Dana Pe'er

Dana Pe'er

Titles

Associate Professor, Departments of Biological Sciences and Computer Science

Affiliations

Department of Systems Biology
Center for Computational Biology and Bioinformatics
Center for Multiscale Analysis of Genomic and Cellular Networks (MAGNet)
Department of Biological Sciences
Department of Computer Science

Phone

(212) 854-4397

Dana Pe’er is an associate professor in the Departments of Biological Sciences and Computer Science. Her lab endeavors to understand the organization, function, and evolution of molecular networks, particularly how variation in DNA sequence alters regulatory networks and leads to the vivid phenotypic diversity of life. Her team develops computational methods that integrate diverse high-throughput data to provide a holistic, systems-level view of molecular networks. She is particularly interested in exploring how systems biology can be used to personalize care for people with cancer. By developing models that can predict how individual tumors will respond to certain drugs and drug combinations, her goal is to develop ways to determine the best drug regime for each patient. Her interest is not only in understanding which molecular components go wrong in cancer cells, but also in using this information to improve cancer therapeutics.

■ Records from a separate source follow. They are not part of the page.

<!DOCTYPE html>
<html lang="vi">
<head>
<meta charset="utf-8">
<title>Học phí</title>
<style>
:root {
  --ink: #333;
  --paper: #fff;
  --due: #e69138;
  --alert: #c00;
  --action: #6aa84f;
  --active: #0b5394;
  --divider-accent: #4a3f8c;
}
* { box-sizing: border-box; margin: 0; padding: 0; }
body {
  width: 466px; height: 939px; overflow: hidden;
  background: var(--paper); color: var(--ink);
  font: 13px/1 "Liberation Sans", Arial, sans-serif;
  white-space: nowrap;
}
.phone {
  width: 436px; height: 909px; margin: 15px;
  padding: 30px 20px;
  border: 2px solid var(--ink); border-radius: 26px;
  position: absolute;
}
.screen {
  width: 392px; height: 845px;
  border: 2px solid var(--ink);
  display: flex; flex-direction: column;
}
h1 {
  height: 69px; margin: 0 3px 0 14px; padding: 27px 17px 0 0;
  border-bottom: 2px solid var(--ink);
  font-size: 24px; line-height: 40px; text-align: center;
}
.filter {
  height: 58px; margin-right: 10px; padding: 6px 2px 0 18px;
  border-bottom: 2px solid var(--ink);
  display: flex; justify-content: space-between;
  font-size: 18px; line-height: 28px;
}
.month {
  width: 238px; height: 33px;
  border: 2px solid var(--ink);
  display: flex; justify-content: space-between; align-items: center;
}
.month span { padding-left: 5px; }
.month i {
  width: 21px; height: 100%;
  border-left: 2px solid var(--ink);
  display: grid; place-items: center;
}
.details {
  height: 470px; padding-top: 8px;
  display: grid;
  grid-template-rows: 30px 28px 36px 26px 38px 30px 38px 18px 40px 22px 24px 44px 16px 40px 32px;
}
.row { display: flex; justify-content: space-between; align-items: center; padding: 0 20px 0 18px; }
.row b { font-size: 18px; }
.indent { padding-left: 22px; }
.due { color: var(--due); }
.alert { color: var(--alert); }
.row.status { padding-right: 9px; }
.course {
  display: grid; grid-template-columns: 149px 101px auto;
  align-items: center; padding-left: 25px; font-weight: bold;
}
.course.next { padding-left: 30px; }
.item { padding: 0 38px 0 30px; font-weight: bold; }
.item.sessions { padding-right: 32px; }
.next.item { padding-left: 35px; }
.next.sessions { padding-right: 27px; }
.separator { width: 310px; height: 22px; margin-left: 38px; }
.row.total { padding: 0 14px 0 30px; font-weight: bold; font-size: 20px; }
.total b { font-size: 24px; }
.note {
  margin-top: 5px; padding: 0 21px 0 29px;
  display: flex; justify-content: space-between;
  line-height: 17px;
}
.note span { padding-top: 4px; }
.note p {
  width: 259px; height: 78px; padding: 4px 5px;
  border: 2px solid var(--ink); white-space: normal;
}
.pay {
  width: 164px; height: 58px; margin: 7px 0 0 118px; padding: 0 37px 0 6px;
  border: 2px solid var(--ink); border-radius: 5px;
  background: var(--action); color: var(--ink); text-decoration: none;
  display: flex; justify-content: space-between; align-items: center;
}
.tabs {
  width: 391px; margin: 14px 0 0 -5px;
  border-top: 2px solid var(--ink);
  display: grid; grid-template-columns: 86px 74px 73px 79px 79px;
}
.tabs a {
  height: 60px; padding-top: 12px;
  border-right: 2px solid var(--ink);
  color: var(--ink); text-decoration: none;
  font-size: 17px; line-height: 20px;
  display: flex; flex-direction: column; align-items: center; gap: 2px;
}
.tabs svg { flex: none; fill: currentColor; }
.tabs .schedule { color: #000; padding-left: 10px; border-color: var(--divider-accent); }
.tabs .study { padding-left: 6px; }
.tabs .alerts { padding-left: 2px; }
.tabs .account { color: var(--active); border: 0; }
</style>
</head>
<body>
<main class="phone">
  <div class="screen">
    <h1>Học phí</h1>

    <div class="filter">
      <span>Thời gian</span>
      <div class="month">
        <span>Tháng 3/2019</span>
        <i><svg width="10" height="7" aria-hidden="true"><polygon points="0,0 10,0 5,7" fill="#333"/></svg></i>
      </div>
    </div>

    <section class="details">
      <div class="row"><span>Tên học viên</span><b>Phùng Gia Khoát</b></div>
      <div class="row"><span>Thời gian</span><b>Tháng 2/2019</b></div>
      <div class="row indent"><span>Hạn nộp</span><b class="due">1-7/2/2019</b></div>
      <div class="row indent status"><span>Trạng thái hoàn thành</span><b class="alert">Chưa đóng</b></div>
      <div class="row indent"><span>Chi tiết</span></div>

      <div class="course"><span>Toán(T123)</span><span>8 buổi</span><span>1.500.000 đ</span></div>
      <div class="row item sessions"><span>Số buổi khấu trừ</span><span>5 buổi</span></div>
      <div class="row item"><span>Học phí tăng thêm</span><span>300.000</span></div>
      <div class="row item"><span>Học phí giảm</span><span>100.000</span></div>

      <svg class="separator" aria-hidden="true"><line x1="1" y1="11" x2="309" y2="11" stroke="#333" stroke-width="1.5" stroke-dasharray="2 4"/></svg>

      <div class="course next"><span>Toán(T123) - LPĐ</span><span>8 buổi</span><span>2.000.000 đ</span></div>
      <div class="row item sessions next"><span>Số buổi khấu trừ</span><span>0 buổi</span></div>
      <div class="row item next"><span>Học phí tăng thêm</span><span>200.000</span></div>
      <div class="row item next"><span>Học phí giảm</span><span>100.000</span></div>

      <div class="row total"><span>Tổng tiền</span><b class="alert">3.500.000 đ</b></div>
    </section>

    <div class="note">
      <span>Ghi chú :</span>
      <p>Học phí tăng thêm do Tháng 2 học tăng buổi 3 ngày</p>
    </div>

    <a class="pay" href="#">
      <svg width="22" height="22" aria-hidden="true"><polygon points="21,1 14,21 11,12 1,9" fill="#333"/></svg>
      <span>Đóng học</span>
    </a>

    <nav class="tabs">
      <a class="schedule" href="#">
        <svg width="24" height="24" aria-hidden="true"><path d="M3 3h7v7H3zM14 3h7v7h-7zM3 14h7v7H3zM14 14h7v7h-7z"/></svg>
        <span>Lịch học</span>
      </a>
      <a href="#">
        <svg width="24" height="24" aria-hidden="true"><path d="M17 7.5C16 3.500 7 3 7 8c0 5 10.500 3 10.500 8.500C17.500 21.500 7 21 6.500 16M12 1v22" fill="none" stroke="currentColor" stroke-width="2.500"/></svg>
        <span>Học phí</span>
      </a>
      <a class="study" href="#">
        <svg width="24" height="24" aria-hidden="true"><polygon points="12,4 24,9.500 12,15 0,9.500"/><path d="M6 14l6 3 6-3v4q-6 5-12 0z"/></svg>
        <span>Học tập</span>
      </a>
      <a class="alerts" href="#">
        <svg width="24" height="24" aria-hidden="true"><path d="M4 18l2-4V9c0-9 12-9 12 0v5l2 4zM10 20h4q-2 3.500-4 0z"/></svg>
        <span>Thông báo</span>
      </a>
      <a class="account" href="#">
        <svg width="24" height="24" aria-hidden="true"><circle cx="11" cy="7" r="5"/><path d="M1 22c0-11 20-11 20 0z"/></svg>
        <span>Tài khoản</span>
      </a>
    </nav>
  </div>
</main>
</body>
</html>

Dr. Pe’er is the recipient of the 2014 Overton Prize, and has been recognized with the Burroughs Wellcome Fund Career Award, an NIH Directors New Innovator Award, an NSF CAREER Award, and a Stand Up To Cancer Innovative Research Grant. She was also named a Packard Fellow in Science and Engineering.

More News

News

Novel Machine Learning Method Expands the Landscape of Breast Cancer Driver Genes
An algorithm by recent PhD graduate Felix Sanchez-Garcia identifies cancer causing genes within somatic copy number alterations, doubling the number of known breast cancer drivers.
Prestigious NIH Director's Awards Go to Two Department of Systems Biology Researchers
Associate Professor Dana Pe’er has received the Pioneer Award for high risk, high reward research, while postdoctoral scientist Kyle Allison has won an Early Independence Award.
Researchers Create Comprehensive Map of Human B Cell Development
A method that uses new single-cell technologies will improve researchers’ ability to investigate development in cells of all types and to identify rare aberrations in development that lead to disease.
Dana Pe’er Wins 2014 Overton Prize
The award from the International Society for Computational Biology recognizes one outstanding early- to mid-career scientist each year who has already made a significant contribution to the field.
New Tool for Visualizing High-Dimensional Single-Cell Data
A new software tool called viSNE can reveal closely related groups of cells within heterogeneous cell populations. It could potentially help identify drug-resistant cancer cells and detect minute quantities of cells that increase risk of relapse.
Computational and Functional Dissection of Drug Targets in Melanoma
CONEXIC, a novel Bayesian probabilistic algorithm developed in the lab of Dana Pe'er, integrates copy number and gene expression data in order to identify tumor-specific “driver” aberrations, as well as the cellular processes they affect.
Dana Pe'er Receives 2007 NIH Director's New Innovator Award
Part of an NIH Roadmap for Medical Research initiative, this award recognizes outstanding scientists who are "well-positioned to make significant — and potentially transformative — discoveries in a variety of areas.”